Employers aren’t allowed to permit harassment, and most have an anti-harassment policy in place. Employees who violate the policy should be disciplined according to the policy.
4. What if I do need an accommodation? What counts as “reasonable?”
All you have to do to request a reasonable accommodation is tell your manager or employer that you need a certain adjustment because of your diabetes. Someone else, like a doctor or family member, may also make a request on your behalf.
Your employer may request medical documentation when a reasonable accommodation is requested, and employers are not required to meet a request for accommodation if it creates an “undue hardship.” An undue hardship might be eliminating an essential job function, tolerating poor job performance, or making an accommodation that is overly expensive. Something like needing an extra break, being allowed to have snacks, or even switching an employee to a different position with equal status may be considered a reasonable accommodation.
5. What if my employer thinks I’m a “direct threat?”
An employer may decide not to hire, to terminate, or to restrict the responsibilities of someone with diabetes only if that person poses “risk of substantial harm to the individual or others that cannot be eliminated or reduced through reasonable accommodation.” This determination has to consider medical evidence and the likelihood and severity of potential harm. A small or speculative risk does not count as a direct threat, and an employer must first try to overcome any threat through reasonable accommodation.
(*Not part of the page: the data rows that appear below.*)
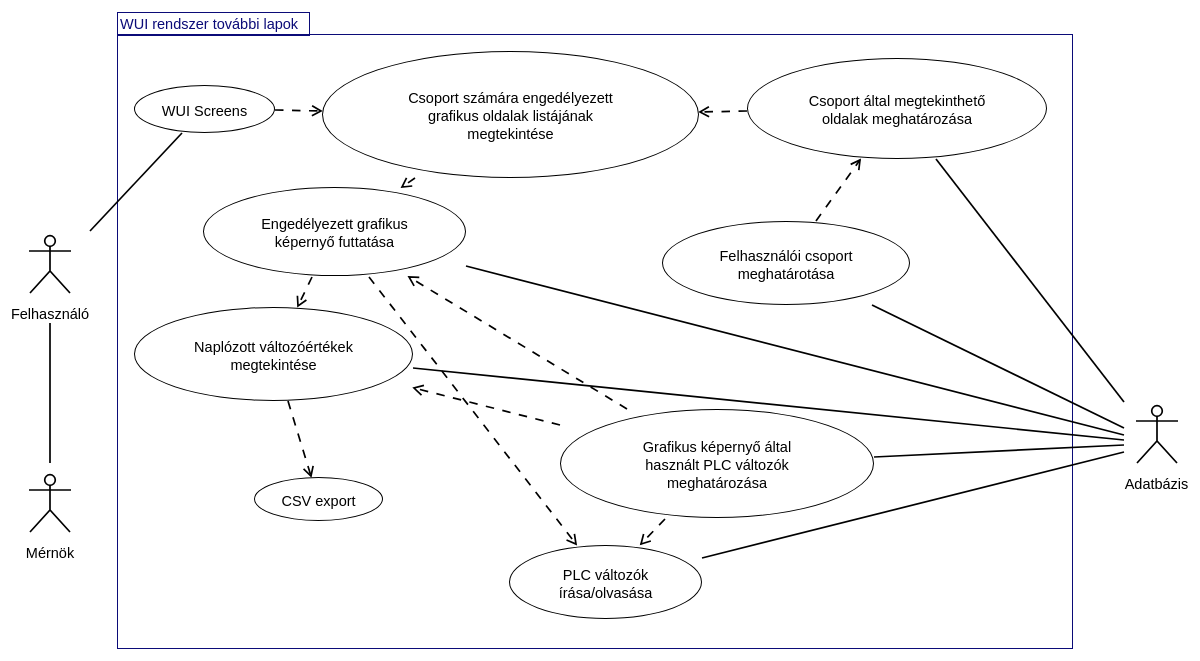
<!DOCTYPE html>
<html lang="hu">
<head>
<meta charset="utf-8">
<title>WUI rendszer további lapok</title>
<style>
:root { --ink: #000; --frame: #0b0b78; --paper: #fff; }
* { box-sizing: border-box; }
body { margin: 0; overflow: hidden; background: var(--paper); }
.diagram {
  position: relative; width: 1200px; height: 661px; overflow: hidden;
  background: var(--paper); color: var(--ink);
  font: 14.5px/18px "Liberation Sans", Arial, sans-serif;
}
.system, .system-title { position: absolute; border: 1.8px solid var(--frame); }
.system { left: 117px; top: 34px; width: 956px; height: 615px; }
.system-title {
  left: 117px; top: 12px; width: 193px; height: 24px; margin: 0;
  padding: 2px 0 0 2px; color: var(--frame); font: inherit; white-space: nowrap;
}
.links { position: absolute; left: 0; top: 0; fill: none; stroke: var(--ink); stroke-width: 1.7; }
.includes { stroke-dasharray: 8.5 8.5; }
.includes line { marker-end: url(#arrow); }
.use-case {
  position: absolute; display: flex; align-items: center; justify-content: center;
  padding-top: 3px; border: 1.8px solid var(--ink); border-radius: 50%;
  background: var(--paper); text-align: center; white-space: nowrap;
}
.screens { left: 134px; top: 85px; width: 141px; height: 48px; }
.page-list { left: 322px; top: 51px; width: 377px; height: 127px; }
.visible-pages { left: 747px; top: 58px; width: 300px; height: 101px; }
.run-screen { left: 203px; top: 187px; width: 263px; height: 89px; }
.user-group { left: 662px; top: 221px; width: 248px; height: 84px; }
.logged-values { left: 134px; top: 307px; width: 279px; height: 94px; }
.csv { left: 254px; top: 477px; width: 129px; height: 44px; }
.screen-variables { left: 560px; top: 409px; width: 314px; height: 109px; }
.plc-access { left: 509px; top: 545px; width: 193px; height: 74px; }
.actor { position: absolute; width: 100px; text-align: center; }
.actor svg { display: block; margin: 0 auto 11px; fill: none; stroke: var(--ink); stroke-width: 1.7; }
.user { left: 0; top: 234px; }
.engineer { left: 0; top: 472.5px; }
.database { left: 1106.5px; top: 404px; }
</style>
</head>
<body>
<main class="diagram">
  <section class="system"></section>
  <h1 class="system-title">WUI rendszer további lapok</h1>

  <svg class="links" width="1200" height="661" viewBox="0 0 1200 661" aria-hidden="true">
    <defs>
      <marker id="arrow" markerUnits="userSpaceOnUse" markerWidth="14" markerHeight="14" refX="11" refY="7" orient="auto">
        <path d="M2 2L11 7L2 12" fill="none" stroke="#000" stroke-width="1.7" stroke-dasharray="none"/>
      </marker>
      <g id="figure">
        <circle cx="21" cy="7" r="5.3"/>
        <path d="M21 12V37M0 17H42M1 59L21 37L41 59"/>
      </g>
    </defs>
    <g class="associations">
      <line x1="182" y1="133" x2="90" y2="231"/>
      <line x1="50" y1="323" x2="50" y2="463"/>
      <line x1="936" y1="159" x2="1124" y2="402"/>
      <line x1="872" y1="305" x2="1124" y2="428"/>
      <line x1="466" y1="266" x2="1124" y2="435"/>
      <line x1="413" y1="368" x2="1124" y2="440"/>
      <line x1="874" y1="457" x2="1124" y2="445"/>
      <line x1="702" y1="558" x2="1124" y2="452"/>
    </g>
    <g class="includes">
      <line x1="275" y1="110" x2="321" y2="111"/>
      <line x1="747" y1="111" x2="700" y2="112"/>
      <line x1="415" y1="178" x2="402" y2="187"/>
      <line x1="816" y1="221" x2="860" y2="160"/>
      <line x1="312" y1="277" x2="298" y2="306"/>
      <line x1="369" y1="277" x2="576" y2="544"/>
      <line x1="627" y1="409" x2="409" y2="277"/>
      <line x1="560" y1="425" x2="414" y2="388"/>
      <line x1="288" y1="401" x2="311" y2="476"/>
      <line x1="665" y1="519" x2="641" y2="544"/>
    </g>
  </svg>

  <div class="use-case screens">WUI Screens</div>
  <div class="use-case page-list">Csoport számára engedélyezett<br>grafikus oldalak listájának<br>megtekintése</div>
  <div class="use-case visible-pages">Csoport által megtekinthető<br>oldalak meghatározása</div>
  <div class="use-case run-screen">Engedélyezett grafikus<br>képernyő futtatása</div>
  <div class="use-case user-group">Felhasználói csoport<br>meghatárotása</div>
  <div class="use-case logged-values">Naplózott változóértékek<br>megtekintése</div>
  <div class="use-case csv">CSV export</div>
  <div class="use-case screen-variables">Grafikus képernyő által<br>használt PLC változók<br>meghatározása</div>
  <div class="use-case plc-access">PLC változók<br>írása/olvasása</div>

  <div class="actor user"><svg width="42" height="60" aria-hidden="true"><use href="#figure"/></svg>Felhasználó</div>
  <div class="actor engineer"><svg width="42" height="60" aria-hidden="true"><use href="#figure"/></svg>Mérnök</div>
  <div class="actor database"><svg width="42" height="60" aria-hidden="true"><use href="#figure"/></svg>Adatbázis</div>
</main>
</body>
</html>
For example, if Frank the truck driver receives an offer of employment, but a post-offer medical examination (that is required of all potential employees), reveals that his diabetes is not well controlled and Frank has frequent hypoglycemic episodes, the doctor may determine that he would pose a risk to himself and others if hired to drive a commercial vehicle. Based on this medical evidence, the employer could rescind their job offer.
People who want to work as commercial truck drivers, firefighters, paramedics, school bus drivers, air traffic controllers, or police officers are required to meet certain health standards if they have diabetes. The United States severely restricts military enlistment for people with diabetes, though active duty members may be allowed to stay if diagnosed while serving.
In the past, the Federal Aviation Administration (FAA) prohibited those with insulin-dependent diabetes from receiving the first or second class medical certificate required to operate an aircraft, though it was possible to receive a third class medical certificate which would allow recreational flying. As of 2015, the FAA updated the policy to note it would consider first and second class certifications for those with insulin-dependent diabetes on a case by case basis.
In the United States, over 100 million people have diabetes or prediabetes, and they provide essential job functions throughout the workforce. If employers are not ready to make workplaces diabetes-friendly, then they’ll lose out on many talented employees, and they may end up with a lawsuit. It benefits everyone involved if workplaces welcome people with diabetes and educate themselves about appropriate accommodations.Whizzco